During a beach cleanup, volunteers and staff managed to fill two sacks with propagules that were washed up onto the beach. This was then planted in the nursery the following Monday and placed in the nursery.
After the launching at Uprising Beach Resort we got the children at the local school involved and were able to plant 400 propagules in the ditch by the reception area. The kids were given a briefing about how important mangroves were as this was a question asked in the external exam. The Rugby 7’s coach, who won Fiji’s first Olympic gold medal, was asked to plant mangroves in the nursery to offset his carbon emissions. We arranged a day for him and he came to join us by planting propagules. A picture was uploaded onto our mangrove Facebook page; the picture alone was seen by more than 38 000 people and shared by 153 individuals.
Also during these months, Projects Abroad was approached by Leadership Fiji to travel to a village just off the coast of the mainland, four hours out of Pacific Harbour. Three staff members and one volunteer were able to make the trip on their day off and helped build a nursery housing 470 propagules. On this trip we were approached by the general manager of a five star resort, Volivoli Beach Resort, to help them plant mangroves that were destroyed during Cyclone Winston.
Community Thursday is another important aspect of meeting, socialising and educating the local people on the importance of Shark Conservation. These two months took us back to Rampur Primary School and Pacific Multi Cultural School where we worked with Year 5 to Year 8 and the kindergarten students. Through the use of posters, activity sheets, laptop presentations and verbal communication, students were educated on the importance of sharks, mangroves, fishes and the marine eco-system in general. We also discovered hidden talents in our volunteers during the preparation of these workshops – they all worked very hard in compiling their presentations using various creative methods!

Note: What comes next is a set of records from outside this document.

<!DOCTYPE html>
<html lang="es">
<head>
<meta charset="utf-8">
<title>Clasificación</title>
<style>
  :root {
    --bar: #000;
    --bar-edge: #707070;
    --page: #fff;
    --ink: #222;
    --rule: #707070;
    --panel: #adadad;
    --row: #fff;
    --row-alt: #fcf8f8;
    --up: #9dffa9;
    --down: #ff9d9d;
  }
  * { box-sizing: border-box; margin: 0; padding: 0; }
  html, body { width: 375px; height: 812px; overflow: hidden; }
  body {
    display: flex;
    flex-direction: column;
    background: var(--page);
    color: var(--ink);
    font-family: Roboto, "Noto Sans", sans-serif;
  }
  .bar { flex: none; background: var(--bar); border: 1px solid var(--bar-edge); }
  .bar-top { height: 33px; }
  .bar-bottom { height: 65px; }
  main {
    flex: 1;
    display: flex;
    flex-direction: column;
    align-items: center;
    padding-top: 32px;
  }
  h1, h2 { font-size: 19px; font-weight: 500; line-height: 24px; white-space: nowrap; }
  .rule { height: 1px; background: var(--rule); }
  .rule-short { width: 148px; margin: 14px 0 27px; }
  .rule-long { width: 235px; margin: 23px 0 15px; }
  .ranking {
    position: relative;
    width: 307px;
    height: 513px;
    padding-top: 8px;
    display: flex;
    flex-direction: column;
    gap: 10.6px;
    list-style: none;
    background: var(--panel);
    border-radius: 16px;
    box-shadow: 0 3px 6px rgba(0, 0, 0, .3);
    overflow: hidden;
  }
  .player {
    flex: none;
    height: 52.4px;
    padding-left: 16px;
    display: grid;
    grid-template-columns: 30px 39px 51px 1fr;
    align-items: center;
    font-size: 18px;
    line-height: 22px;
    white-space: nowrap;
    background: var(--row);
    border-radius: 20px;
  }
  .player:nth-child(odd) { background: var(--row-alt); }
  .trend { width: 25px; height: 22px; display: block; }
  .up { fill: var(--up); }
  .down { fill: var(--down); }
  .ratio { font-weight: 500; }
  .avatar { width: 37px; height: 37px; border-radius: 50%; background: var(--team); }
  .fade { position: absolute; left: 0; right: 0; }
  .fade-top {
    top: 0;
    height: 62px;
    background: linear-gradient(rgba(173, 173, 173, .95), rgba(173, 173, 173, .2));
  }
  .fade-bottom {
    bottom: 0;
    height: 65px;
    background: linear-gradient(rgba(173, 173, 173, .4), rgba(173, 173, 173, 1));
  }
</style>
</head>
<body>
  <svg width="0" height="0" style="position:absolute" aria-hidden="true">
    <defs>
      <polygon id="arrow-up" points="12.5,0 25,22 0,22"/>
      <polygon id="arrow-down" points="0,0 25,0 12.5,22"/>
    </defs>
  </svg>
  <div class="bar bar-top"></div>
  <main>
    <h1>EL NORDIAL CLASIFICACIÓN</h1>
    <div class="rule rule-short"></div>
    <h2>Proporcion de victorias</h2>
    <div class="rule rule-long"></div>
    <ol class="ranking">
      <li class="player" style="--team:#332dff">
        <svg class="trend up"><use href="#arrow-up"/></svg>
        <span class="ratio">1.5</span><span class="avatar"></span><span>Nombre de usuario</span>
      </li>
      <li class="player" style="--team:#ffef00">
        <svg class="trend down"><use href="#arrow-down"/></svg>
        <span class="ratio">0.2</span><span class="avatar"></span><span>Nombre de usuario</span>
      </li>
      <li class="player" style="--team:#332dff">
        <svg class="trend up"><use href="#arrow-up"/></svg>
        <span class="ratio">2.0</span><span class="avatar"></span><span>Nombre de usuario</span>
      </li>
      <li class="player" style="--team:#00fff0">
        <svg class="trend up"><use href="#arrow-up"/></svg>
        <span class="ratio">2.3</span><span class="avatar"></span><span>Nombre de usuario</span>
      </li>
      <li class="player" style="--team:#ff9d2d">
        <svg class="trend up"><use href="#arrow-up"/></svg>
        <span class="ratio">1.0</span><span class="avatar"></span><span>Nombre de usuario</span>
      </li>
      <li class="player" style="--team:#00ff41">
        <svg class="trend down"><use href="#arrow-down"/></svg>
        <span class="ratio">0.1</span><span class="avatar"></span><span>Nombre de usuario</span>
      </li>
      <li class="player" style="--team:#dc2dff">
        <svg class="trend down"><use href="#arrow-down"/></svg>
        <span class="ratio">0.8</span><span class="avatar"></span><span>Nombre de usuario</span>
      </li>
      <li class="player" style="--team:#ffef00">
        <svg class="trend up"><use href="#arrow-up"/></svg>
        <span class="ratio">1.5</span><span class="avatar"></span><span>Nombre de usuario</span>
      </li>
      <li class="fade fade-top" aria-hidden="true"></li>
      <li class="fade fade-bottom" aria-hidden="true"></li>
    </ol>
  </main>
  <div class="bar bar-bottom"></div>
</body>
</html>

Beach Clean is always one of our Community Days where we head out to Pacific Harbour Beach. Here we not only collect trash, but we also record what trash is collected. As part of our Community Thursdays, we assisted in Mangrove planting at the Uprising Ditch and planted close to 400 propagules. The end of the month is always exciting as volunteers look forward to learning more about Fijian Culture by performing dances with their awesome costumes that they create themselves. Lovo food is always a great way to end each month with fire dancing from the local Fijian boys.
The completion of murals at Rampur Primary School and the making of a 20-meter long footpath at Dranikula Village was another amazing giveaway Projects Abroad volunteers and staff worked on for the September and October Community Day. This was a success through great teamwork from volunteers, staff and the local people.
Overall, we had a productive two months!
Volunteers have continued to be excited and thrilled with the infamous shark dive at Beqa Lagoon. Volunteers that have already completed one shark dive have assisted the project by collecting data on the individual bull sharks that are present. Excitingly, during the last two months, volunteers have been able to observe signs of pregnancy with the female bull sharks. Soon these gorgeous ladies will not be present at the shark dive as they will be giving birth upriver. We will then be able to note the return of these females, after they have given birth to their young.